No happy ending. Yet.
"The church beams were metal, and, when the monsoons came, the beams rusted. Well, they had to be cleaned and that took money we were going to use for the roof -- an added expense we hadn't counted on," Watkins recalled. Other unanticipated costs came up, too, forestalling getting the roof on the church.
However, in only 18 months, the women artists and, indeed, the Berea community that embraced them, Ghana and the church project, raised more than $25,000. In fact, at the end of the first year, St. John's Church received $20,000 of Kentucky-raised donations.
Was that the happy ending? Not quite. The women continued raising money for Komfeuku, and send about $500 a year to repair or replace school uniforms. The Berea women have sewn aprons, then bowties, to fill the coffers that pay for new zippers as well as up to 40 new uniforms each year -- 20 for boy students and 20 for the girls.
"Once we completed the roof project, the church became known as the miracle church," Watkins said. "Villagers couldn't believe what happened and came to participate. Even little children had buckets to break up bricks from the old church. Everyone pitched in and it brought the community together. There's now a church you just never see in a small Ghanaian village."
That could be a joyful ending. There's more to the story, though. Here's the quick version: St. John's Church elders told the archbishop what Bereans had done and he wanted to acknowledge the women painters, according to Watkins. However, Watkins is humble. Church officials really wanted to acknowledge her.
"I knew it would be costly to go, well over $5,000, and I thought if I sent them $2,000, that would make such a difference. Our contact, a man named Kwame, said no. It's really important that you come here, not just to recognize and honor you, but because your being here will allow the villagers to celebrate for three days." Watkins continued recounting the conversation: "You'll be dressed in native costumes, the chief will be here, there'll be games for students and the people. It's a big deal to them, everyone comes dressed up."
Watkins told Kwame her body "wouldn't do three days." Kwame wouldn't hear it. In fact, he won the debate. Watkins and Berea College colleagues from the Carter G. Woodson Center leave Aug. 2 and two days later are presenters at a professional conference. Two full days of events, all attended by dignitaries, follow.

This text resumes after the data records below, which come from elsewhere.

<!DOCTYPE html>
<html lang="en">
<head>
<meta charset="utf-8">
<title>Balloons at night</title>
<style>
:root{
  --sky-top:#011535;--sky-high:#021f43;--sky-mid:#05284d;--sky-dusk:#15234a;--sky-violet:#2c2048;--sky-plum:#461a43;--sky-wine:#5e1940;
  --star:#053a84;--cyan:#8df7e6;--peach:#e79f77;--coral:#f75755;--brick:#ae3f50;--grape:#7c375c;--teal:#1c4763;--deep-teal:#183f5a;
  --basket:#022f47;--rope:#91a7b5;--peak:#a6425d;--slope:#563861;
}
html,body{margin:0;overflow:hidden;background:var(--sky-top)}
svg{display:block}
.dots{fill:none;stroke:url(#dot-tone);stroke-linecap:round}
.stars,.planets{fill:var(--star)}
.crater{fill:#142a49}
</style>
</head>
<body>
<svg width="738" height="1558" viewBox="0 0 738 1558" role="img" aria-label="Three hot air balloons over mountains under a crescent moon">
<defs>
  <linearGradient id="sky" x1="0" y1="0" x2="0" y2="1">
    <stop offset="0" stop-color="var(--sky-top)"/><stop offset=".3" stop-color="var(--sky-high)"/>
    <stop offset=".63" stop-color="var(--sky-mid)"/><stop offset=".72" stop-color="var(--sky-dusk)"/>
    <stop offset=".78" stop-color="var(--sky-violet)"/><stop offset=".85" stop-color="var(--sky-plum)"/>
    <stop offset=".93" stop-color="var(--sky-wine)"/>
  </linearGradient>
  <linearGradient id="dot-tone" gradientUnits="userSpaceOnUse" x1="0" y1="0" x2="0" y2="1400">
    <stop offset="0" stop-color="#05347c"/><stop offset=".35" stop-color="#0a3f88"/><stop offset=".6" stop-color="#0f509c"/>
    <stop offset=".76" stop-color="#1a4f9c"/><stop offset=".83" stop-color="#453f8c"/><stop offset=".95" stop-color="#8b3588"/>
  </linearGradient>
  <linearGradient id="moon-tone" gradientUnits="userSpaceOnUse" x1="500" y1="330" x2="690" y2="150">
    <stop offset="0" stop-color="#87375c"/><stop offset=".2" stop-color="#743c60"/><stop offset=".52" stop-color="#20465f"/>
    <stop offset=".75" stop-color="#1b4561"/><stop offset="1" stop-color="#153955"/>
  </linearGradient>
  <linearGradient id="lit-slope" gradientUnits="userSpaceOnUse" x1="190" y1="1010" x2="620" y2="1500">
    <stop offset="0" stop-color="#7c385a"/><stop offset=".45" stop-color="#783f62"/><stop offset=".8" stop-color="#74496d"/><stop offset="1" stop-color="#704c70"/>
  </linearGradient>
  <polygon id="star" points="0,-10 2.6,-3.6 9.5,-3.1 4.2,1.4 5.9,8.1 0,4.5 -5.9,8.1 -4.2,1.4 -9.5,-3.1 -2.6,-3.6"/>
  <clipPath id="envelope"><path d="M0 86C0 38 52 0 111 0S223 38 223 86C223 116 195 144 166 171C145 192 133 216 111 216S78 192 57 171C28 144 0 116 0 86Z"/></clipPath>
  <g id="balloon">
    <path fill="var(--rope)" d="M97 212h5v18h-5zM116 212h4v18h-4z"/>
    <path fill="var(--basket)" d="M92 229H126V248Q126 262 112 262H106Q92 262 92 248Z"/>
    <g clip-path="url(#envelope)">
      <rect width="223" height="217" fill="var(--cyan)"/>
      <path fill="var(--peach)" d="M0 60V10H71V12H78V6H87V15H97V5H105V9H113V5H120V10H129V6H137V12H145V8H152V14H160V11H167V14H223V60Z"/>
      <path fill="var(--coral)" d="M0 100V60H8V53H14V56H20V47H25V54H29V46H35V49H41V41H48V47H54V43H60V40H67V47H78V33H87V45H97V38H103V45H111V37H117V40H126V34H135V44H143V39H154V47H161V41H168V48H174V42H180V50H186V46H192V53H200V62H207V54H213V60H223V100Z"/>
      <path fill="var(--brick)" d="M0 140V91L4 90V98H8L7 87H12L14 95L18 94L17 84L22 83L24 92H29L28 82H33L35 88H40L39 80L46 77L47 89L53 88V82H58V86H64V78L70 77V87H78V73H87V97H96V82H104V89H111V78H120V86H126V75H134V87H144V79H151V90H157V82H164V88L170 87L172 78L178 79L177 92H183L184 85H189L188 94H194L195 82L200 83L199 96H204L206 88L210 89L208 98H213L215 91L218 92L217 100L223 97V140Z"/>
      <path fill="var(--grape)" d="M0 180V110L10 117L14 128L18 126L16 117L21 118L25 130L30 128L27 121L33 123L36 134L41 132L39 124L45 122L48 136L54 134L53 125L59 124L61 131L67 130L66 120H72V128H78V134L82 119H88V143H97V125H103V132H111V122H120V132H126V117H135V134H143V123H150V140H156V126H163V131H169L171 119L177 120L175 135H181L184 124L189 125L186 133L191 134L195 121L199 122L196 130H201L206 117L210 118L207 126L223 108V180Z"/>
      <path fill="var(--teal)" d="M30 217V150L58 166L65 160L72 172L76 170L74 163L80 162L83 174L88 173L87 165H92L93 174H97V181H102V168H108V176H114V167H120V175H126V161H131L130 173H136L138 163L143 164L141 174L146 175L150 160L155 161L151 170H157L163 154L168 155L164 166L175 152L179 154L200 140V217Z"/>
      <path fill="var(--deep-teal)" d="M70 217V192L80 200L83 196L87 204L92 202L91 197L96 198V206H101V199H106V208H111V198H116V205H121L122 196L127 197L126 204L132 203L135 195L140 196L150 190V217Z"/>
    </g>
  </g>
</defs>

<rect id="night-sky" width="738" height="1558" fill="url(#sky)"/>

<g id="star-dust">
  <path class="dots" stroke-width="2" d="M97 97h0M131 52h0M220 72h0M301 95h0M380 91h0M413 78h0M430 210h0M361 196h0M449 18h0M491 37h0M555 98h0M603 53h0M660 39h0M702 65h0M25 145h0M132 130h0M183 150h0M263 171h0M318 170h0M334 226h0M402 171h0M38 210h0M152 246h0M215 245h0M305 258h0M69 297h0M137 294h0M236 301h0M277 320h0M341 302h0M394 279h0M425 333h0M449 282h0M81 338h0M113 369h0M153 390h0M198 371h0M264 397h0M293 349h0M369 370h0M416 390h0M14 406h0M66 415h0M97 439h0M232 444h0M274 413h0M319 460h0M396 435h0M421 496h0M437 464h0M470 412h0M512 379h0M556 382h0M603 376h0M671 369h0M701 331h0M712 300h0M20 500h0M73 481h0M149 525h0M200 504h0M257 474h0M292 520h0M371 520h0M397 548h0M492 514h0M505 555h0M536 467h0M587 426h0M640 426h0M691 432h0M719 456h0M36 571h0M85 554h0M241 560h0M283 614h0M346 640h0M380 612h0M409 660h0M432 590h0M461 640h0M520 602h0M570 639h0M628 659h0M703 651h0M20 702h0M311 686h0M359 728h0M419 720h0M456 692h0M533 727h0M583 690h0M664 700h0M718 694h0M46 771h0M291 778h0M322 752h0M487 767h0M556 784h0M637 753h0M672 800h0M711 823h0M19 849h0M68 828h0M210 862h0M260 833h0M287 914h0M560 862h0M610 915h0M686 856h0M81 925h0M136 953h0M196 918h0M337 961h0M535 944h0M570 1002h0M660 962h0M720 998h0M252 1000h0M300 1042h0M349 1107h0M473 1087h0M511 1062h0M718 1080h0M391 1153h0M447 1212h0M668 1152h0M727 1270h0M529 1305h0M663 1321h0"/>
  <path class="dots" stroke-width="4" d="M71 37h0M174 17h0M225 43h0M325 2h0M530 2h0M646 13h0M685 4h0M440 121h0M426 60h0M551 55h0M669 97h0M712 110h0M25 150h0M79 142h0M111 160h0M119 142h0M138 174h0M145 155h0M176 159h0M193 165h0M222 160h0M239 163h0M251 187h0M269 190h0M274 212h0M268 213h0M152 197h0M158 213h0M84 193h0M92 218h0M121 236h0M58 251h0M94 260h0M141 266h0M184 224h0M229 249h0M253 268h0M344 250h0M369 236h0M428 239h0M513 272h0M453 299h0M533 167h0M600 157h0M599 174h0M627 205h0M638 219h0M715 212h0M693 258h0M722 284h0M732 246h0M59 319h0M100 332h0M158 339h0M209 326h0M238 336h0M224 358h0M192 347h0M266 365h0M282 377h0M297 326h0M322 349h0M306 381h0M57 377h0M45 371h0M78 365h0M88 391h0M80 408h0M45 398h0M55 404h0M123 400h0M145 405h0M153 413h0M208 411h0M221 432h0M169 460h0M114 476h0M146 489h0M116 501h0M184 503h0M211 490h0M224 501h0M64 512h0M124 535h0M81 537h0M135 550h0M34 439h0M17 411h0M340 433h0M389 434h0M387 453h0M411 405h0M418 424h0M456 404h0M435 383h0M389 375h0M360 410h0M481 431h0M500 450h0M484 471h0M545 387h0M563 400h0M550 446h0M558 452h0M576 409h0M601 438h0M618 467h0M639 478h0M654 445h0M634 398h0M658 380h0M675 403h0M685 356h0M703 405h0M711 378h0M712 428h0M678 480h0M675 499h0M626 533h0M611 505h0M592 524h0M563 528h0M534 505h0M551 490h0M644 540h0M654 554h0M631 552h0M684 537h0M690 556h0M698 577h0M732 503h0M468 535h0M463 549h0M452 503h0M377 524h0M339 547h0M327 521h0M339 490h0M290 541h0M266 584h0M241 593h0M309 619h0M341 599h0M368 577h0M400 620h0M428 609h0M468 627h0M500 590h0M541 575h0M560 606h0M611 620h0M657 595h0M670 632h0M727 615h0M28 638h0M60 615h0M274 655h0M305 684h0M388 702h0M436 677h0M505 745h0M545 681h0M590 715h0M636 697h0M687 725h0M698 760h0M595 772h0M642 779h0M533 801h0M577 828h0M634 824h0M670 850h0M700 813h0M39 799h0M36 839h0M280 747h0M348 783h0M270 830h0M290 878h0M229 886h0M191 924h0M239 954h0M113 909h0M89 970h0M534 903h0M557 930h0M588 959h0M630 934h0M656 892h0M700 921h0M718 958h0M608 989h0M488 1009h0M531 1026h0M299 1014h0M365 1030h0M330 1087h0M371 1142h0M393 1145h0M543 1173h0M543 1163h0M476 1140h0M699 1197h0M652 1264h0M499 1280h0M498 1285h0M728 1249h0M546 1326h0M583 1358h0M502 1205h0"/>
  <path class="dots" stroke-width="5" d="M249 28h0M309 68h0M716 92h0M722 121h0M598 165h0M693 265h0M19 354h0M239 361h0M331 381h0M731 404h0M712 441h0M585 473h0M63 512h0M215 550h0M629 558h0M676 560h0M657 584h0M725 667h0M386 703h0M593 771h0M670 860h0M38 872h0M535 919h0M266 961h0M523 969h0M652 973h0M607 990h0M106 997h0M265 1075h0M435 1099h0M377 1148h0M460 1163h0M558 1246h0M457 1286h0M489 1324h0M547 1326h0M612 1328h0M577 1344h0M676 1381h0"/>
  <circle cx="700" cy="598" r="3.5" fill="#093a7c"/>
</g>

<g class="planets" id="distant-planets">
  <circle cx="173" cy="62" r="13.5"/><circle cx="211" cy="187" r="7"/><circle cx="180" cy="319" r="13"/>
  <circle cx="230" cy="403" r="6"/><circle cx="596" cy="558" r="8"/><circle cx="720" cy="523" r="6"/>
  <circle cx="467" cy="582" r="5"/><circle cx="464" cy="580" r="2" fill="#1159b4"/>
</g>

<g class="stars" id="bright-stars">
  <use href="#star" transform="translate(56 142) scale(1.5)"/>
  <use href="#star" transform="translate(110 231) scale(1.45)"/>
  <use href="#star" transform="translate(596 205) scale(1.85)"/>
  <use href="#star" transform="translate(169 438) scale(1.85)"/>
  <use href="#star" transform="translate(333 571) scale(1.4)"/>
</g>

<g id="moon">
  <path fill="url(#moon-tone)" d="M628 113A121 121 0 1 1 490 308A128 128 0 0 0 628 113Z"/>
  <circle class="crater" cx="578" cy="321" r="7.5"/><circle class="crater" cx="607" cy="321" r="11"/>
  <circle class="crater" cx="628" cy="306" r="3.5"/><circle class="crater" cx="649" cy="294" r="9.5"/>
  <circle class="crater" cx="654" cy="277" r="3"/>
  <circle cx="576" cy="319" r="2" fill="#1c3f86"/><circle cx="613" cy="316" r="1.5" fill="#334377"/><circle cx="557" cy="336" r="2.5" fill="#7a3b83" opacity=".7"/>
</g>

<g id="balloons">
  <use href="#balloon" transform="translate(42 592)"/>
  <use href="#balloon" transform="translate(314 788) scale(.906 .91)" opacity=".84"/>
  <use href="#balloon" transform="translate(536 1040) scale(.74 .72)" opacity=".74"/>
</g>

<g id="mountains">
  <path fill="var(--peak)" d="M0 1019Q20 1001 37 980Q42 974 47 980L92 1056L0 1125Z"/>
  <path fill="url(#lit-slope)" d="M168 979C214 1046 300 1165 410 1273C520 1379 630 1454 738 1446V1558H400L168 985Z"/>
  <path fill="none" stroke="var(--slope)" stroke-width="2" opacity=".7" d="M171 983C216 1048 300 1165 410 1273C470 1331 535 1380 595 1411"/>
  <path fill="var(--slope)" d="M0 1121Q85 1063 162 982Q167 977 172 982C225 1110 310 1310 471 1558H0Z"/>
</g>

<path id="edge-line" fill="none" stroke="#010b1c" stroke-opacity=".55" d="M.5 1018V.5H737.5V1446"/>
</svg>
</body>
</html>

That's not what Watkins wants, but it's what she's getting. That and having her eyes opened to what it means to be of service.
"If it had not have been for me saying yes, I wouldn't have known how to start something and get a whole community involved in it. If you don't try, you don't know it can be done. I'm so glad we were able to raise the whole $25,000, and the Komfeuku villagers could use what they had to finish up," she said.